Where a line in the records below contains the string "night", tally it; give only the final number.

----------------------------------------

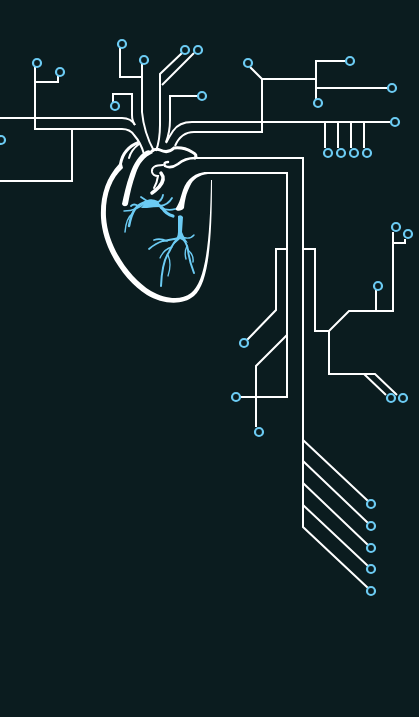
<!DOCTYPE html>
<html lang="en">
<head>
<meta charset="utf-8">
<title>Circuit heart</title>
<style>
:root { --night: #0b1c1f; --line: #ffffff; --pulse: #6ccbf3; }
html, body { margin: 0; background: var(--night); overflow: hidden; }
.artwork { display: block; width: 419px; height: 717px; background: var(--night); }
.traces { fill: none; stroke: var(--line); stroke-width: 2; stroke-linejoin: miter; }
.nodes { fill: var(--night); stroke: var(--pulse); stroke-width: 2.2; }
.outline { fill: var(--line); }
.vessels { fill: none; stroke: var(--line); stroke-width: 2; stroke-linecap: round; }
.veins { fill: none; stroke: var(--pulse); stroke-linecap: round; stroke-linejoin: round; }
.veins-fill { fill: var(--pulse); }
</style>
</head>
<body>
<svg class="artwork" viewBox="0 0 419 717" role="img" aria-label="Heart whose vessels turn into circuit traces">
  <defs><circle id="node" r="4"/></defs>

  <g class="traces">
    <g id="left-traces">
      <path d="M0 118H122Q131 118 135 125"/>
      <path d="M35 67V129H122Q130 129 134 135Q141 143 144 154"/>
      <path d="M35 82H58V75"/>
      <path d="M72 129V181H0"/>
    </g>
    <g id="top-traces">
      <path d="M120 48V77H142"/>
      <path d="M142 64V112Q144 133 154 151"/>
      <path d="M113 102V94H132V115Q132 121 135 125"/>
      <path d="M182 53L160 74V125Q160 140 156 151"/>
      <path d="M194 53L162 85"/>
      <path d="M198 96H170V120Q170 132 166 142"/>
    </g>
    <g id="right-traces">
      <path d="M390 122H192Q179 122 173 131Q169 137 166 143"/>
      <path d="M175 146Q181 132 194 132H262V79L250 67"/>
      <path d="M262 79H316M345 61H316V99M316 88H387"/>
      <path d="M325 122V148M338 122V148M351 122V148M364 122V148"/>
    </g>
    <g id="trunk-traces">
      <path d="M194 158H303V527L368 588"/>
      <path d="M204 173H287V397H240"/>
      <path d="M287 249H276V310L247 340"/>
      <path d="M287 335L256 366V427"/>
      <path d="M303 249H315V331H329L349 311H393V232M393 243H405V239M376 311V290"/>
      <path d="M329 331V374H375L397 395M364 374L386 395"/>
      <path d="M303 440L368 501M303 461L368 523M303 483L368 545M303 505L368 566"/>
    </g>
  </g>

  <g id="heart">
    <path class="outline" d="M138 141C127 145 121 153 119 164C106 178 100 196 101 218C103 250 125 281 147 295C162 304 182 306 194 296C208 284 212 246 212 180L211 180C210 245 205 282 191 293C181 301 165 299 151 291C130 278 108 248 106 217C105 196 111 179 123 168L122 164C124 154 130 147 139 144Z"/>
    <path class="outline" d="M146 151C139 155 134 163 130 174C126 185 124 195 122 204C123 207 127 207 128 204C130 193 132 184 136 173C139 164 144 157 153 153Q150 149 146 151Z"/>
    <path class="outline" d="M208 172C195 172 187 179 183 190C180 199 179 205 175 209C177 212 182 211 184 208C185 200 186 194 190 186C193 179 199 175 208 174Z"/>
    <g class="vessels">
      <path d="M152 151Q156 148 160 150Q168 154 174 148Q184 147 192 152Q198 155 195 158" stroke-width="3"/>
      <path d="M195 158Q185 158 178 164Q171 169 165 166Q163 162 168 162" stroke-width="2.5"/>
      <path d="M163 165Q151 165 152 172Q153 176 158 176Q157 183 154 188"/>
      <path d="M161 173Q166 179 159 187Q155 191 152 193" stroke-width="3.5"/>
      <path d="M139 144Q131 150 129 158"/>
    </g>
    <g class="veins">
      <path d="M150 201Q139 203 135 209Q131 215 129 226" stroke-width="2.5"/>
      <path d="M146 202Q137 211 124 211M133 213Q126 218 125 232" stroke-width="1.5"/>
      <path d="M138 206Q134 203 131 206M147 201L141 197" stroke-width="1.8"/>
      <path d="M149 203Q159 203 163 209Q166 214 173 216" stroke-width="3.2"/>
      <path d="M160 206Q168 205 172 198M161 208Q168 211 175 209M156 203Q162 201 163 195" stroke-width="1.8"/>
      <path d="M180 236Q174 241 169 252Q162 262 161 286" stroke-width="2"/>
      <path d="M179 238Q169 240 163 241Q156 243 149 249M167 241Q160 238 154 240" stroke-width="1.8"/>
      <path d="M172 247Q164 249 160 258M168 255Q172 264 168 276" stroke-width="1.3"/>
      <path d="M180 236Q187 242 188 250Q189 260 194 273" stroke-width="2"/>
      <path d="M182 237Q190 240 194 235M188 250Q194 255 193 262M187 246Q184 252 186 259" stroke-width="1.4"/>
    </g>
    <path class="veins-fill" d="M147 200Q152 198 158 201L161 207Q153 207 147 208L141 208Z"/>
    <path class="veins-fill" d="M178 216Q181 214 183 217L182 232Q184 238 188 243L180 239L172 246Q178 238 178 232Z"/>
  </g>

  <g class="nodes">
    <g id="left-nodes">
      <use href="#node" x="37" y="63"/><use href="#node" x="60" y="72"/><use href="#node" x="1" y="140"/>
    </g>
    <g id="top-nodes">
      <use href="#node" x="122" y="44"/><use href="#node" x="144" y="60"/><use href="#node" x="115" y="106"/>
      <use href="#node" x="185" y="50"/><use href="#node" x="198" y="50"/><use href="#node" x="202" y="96"/>
    </g>
    <g id="right-nodes">
      <use href="#node" x="248" y="63"/><use href="#node" x="350" y="61"/><use href="#node" x="392" y="88"/>
      <use href="#node" x="318" y="103"/><use href="#node" x="395" y="122"/>
      <use href="#node" x="328" y="153"/><use href="#node" x="341" y="153"/><use href="#node" x="354" y="153"/><use href="#node" x="367" y="153"/>
    </g>
    <g id="trunk-nodes">
      <use href="#node" x="396" y="227"/><use href="#node" x="408" y="234"/><use href="#node" x="378" y="286"/>
      <use href="#node" x="391" y="398"/><use href="#node" x="403" y="398"/>
      <use href="#node" x="244" y="343"/><use href="#node" x="236" y="397"/><use href="#node" x="259" y="432"/>
      <use href="#node" x="371" y="504"/><use href="#node" x="371" y="526"/><use href="#node" x="371" y="548"/><use href="#node" x="371" y="569"/><use href="#node" x="371" y="591"/>
    </g>
  </g>
</svg>
</body>
</html>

----------------------------------------

Response to this exercise
4